• **What you need to do**:
On how many lines of these entries does the word "ffffff" occur? State the number alone.

-- Supplied data follows --

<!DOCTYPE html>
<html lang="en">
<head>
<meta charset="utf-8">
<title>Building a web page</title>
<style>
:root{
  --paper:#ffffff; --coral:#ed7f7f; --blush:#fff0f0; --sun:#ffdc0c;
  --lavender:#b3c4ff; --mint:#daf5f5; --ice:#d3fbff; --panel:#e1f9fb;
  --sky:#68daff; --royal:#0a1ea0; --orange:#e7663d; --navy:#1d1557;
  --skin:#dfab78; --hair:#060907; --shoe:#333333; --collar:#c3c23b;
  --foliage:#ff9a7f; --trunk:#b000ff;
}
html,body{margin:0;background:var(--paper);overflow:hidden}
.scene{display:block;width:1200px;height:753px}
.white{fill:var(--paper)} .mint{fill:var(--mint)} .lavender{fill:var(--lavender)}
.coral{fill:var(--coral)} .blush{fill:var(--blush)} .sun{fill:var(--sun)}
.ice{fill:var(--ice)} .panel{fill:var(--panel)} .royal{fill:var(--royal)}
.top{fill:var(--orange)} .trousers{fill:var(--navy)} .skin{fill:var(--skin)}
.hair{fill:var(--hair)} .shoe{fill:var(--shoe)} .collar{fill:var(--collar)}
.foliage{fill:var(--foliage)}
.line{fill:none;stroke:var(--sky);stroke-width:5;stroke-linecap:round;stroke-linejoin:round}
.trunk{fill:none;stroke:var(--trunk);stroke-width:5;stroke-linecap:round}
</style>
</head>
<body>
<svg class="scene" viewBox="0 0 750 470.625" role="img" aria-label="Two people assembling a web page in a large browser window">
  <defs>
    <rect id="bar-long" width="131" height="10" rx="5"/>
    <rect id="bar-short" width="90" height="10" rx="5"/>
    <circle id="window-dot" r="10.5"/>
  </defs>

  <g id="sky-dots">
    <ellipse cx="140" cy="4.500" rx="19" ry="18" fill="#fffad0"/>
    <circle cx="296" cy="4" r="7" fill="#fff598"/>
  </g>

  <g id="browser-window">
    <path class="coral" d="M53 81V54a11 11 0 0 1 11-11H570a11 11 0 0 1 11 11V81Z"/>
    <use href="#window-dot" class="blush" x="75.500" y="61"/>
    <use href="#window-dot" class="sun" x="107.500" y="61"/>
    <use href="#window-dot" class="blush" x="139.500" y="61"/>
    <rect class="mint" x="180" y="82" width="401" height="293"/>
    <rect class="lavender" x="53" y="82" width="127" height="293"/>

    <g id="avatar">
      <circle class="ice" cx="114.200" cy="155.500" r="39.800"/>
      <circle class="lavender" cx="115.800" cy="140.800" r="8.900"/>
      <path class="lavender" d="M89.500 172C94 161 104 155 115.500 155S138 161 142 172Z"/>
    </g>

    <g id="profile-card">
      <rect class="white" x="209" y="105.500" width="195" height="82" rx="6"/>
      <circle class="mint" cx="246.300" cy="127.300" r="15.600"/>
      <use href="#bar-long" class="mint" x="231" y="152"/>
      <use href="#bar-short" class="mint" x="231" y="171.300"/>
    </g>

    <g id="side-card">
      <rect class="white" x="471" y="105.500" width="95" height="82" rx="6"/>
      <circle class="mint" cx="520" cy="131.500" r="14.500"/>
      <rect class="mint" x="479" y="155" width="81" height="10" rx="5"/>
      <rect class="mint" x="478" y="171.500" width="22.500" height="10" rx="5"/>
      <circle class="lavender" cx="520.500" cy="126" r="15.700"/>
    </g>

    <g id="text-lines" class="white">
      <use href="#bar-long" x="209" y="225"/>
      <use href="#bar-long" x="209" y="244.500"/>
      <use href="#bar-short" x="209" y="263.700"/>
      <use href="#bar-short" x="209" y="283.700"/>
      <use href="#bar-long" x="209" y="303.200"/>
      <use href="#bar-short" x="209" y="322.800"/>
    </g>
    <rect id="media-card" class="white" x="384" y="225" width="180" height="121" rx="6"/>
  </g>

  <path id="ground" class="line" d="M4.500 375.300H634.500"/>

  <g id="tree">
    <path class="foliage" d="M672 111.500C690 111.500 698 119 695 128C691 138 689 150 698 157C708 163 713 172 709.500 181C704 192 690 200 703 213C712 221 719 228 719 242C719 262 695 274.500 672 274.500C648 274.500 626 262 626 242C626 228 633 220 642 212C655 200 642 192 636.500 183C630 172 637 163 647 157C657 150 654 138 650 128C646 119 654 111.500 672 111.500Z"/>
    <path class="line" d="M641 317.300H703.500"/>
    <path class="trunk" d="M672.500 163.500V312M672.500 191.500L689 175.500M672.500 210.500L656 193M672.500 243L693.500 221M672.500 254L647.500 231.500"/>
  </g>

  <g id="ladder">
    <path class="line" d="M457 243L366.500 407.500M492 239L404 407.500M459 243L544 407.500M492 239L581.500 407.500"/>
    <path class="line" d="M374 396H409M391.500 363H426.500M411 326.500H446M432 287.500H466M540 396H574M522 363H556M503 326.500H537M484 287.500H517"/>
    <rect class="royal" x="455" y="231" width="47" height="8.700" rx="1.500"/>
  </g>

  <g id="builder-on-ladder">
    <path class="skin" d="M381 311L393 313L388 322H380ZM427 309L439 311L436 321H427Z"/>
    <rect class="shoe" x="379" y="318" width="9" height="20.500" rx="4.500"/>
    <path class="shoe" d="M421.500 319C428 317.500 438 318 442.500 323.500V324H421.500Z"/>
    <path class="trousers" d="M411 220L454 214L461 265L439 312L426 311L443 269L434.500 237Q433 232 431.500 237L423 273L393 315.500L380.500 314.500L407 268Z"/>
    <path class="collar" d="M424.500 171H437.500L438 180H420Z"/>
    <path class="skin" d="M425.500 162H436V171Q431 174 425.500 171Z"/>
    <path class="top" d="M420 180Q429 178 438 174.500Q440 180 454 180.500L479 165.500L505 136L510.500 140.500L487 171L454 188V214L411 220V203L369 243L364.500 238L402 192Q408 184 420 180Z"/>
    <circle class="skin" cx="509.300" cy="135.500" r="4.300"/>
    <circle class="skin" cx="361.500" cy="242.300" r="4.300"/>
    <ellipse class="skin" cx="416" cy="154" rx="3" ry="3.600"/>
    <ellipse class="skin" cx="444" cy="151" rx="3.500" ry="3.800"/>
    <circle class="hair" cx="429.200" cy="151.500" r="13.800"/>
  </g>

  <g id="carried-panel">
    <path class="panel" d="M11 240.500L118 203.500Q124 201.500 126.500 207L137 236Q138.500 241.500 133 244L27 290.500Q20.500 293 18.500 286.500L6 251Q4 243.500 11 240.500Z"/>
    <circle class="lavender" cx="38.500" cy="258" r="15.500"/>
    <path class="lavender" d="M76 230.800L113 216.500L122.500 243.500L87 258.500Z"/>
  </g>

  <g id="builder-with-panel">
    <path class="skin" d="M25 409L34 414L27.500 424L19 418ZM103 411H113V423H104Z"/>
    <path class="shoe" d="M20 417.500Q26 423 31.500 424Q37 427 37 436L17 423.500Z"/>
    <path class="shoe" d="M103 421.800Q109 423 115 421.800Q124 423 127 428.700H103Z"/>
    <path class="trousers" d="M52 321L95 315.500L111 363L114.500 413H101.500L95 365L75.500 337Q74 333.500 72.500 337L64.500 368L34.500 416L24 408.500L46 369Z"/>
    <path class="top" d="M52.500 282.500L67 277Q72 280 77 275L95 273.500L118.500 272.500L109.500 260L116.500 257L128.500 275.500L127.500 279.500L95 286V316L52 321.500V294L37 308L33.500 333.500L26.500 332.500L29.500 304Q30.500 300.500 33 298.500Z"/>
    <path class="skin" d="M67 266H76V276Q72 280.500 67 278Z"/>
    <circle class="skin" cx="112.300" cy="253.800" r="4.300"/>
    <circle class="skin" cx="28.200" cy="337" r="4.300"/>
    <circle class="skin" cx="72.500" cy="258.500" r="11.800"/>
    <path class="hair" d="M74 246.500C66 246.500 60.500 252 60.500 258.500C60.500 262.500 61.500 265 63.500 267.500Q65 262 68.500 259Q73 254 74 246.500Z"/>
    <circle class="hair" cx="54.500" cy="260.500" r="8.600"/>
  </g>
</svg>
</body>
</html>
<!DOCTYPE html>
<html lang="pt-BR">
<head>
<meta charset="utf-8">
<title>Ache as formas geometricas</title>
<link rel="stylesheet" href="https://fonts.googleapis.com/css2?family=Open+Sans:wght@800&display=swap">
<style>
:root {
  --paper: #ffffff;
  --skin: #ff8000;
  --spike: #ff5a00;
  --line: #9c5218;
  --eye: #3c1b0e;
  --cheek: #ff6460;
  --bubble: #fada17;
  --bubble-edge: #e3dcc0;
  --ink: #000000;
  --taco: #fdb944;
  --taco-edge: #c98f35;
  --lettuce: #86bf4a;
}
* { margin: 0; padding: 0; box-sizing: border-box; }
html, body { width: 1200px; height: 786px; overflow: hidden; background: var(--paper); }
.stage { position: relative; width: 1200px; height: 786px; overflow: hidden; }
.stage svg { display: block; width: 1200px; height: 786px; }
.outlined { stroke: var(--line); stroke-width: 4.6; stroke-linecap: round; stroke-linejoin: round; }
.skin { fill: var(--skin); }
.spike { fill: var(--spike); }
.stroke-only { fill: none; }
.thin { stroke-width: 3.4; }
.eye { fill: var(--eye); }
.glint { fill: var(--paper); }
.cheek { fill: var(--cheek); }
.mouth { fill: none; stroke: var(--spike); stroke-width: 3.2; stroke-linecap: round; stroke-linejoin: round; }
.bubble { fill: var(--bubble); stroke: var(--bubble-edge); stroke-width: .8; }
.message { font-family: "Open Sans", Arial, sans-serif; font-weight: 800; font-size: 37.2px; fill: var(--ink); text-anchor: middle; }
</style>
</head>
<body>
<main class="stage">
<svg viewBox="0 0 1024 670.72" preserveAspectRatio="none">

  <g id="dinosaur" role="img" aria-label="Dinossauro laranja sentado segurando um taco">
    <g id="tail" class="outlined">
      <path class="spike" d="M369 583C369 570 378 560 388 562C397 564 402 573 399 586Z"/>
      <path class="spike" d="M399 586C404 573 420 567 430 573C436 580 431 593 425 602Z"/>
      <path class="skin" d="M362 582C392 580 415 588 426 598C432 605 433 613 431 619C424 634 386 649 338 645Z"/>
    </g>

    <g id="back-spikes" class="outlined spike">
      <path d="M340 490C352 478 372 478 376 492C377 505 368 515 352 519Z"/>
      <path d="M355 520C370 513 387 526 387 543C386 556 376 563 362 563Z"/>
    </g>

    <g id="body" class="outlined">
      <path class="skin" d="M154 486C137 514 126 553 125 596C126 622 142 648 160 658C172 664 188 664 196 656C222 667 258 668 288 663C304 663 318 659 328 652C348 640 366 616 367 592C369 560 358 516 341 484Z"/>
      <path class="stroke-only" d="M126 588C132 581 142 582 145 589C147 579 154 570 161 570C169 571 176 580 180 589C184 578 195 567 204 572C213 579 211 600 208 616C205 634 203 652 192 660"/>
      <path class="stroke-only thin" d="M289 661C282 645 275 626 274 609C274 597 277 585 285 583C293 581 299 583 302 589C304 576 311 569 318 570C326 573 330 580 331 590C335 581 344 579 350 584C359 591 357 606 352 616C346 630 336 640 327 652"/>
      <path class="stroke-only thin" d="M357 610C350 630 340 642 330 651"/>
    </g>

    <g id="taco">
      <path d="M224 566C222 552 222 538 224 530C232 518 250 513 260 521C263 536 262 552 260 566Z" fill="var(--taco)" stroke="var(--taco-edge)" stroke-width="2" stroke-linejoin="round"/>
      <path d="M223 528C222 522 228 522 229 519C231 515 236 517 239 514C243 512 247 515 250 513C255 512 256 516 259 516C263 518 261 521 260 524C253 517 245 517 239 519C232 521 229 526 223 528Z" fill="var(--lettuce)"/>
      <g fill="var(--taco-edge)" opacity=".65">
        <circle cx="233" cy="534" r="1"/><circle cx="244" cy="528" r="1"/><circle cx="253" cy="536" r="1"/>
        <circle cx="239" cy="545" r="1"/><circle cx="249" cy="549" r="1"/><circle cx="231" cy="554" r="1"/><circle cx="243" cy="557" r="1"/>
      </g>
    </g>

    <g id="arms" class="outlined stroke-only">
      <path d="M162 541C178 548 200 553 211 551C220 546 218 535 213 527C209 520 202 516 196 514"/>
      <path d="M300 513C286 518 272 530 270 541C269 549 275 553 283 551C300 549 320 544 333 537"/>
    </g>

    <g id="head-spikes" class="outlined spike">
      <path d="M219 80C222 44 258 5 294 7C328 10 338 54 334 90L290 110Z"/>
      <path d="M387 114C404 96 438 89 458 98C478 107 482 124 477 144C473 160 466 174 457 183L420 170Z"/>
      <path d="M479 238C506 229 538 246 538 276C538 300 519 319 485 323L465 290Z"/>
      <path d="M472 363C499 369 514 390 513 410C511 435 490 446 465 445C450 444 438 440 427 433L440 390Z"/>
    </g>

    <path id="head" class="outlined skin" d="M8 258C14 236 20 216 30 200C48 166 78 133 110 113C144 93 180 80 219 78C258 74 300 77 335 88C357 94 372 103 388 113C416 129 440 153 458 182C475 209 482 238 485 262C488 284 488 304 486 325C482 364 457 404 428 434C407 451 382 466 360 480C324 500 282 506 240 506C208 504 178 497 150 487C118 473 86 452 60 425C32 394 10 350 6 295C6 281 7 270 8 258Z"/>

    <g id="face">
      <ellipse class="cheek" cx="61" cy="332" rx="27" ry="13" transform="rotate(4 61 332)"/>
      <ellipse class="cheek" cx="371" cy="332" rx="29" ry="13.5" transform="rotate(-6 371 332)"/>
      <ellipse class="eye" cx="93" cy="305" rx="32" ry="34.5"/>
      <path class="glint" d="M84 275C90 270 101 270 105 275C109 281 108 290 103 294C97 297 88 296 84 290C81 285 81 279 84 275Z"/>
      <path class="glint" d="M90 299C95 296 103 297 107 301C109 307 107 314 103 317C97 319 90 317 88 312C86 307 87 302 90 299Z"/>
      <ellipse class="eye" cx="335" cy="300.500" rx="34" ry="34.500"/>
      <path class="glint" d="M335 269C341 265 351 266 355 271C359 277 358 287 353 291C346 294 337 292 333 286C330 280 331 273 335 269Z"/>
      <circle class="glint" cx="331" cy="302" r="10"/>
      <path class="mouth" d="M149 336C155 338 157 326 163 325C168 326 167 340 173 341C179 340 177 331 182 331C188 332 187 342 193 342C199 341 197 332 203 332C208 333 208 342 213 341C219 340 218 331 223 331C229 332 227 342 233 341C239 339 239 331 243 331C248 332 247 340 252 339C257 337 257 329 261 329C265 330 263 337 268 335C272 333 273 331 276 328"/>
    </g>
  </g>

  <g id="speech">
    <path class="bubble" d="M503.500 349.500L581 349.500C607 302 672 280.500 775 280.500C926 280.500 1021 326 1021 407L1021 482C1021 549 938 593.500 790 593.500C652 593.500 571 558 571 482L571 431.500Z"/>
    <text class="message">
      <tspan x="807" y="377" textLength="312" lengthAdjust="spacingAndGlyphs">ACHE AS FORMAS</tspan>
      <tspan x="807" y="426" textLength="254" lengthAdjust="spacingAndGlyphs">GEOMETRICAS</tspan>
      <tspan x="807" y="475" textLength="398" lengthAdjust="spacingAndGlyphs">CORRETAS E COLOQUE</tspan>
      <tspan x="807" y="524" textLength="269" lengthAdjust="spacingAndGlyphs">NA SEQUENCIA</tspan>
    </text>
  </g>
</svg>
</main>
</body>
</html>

-- Supplied data concluded --

• **Result**:
2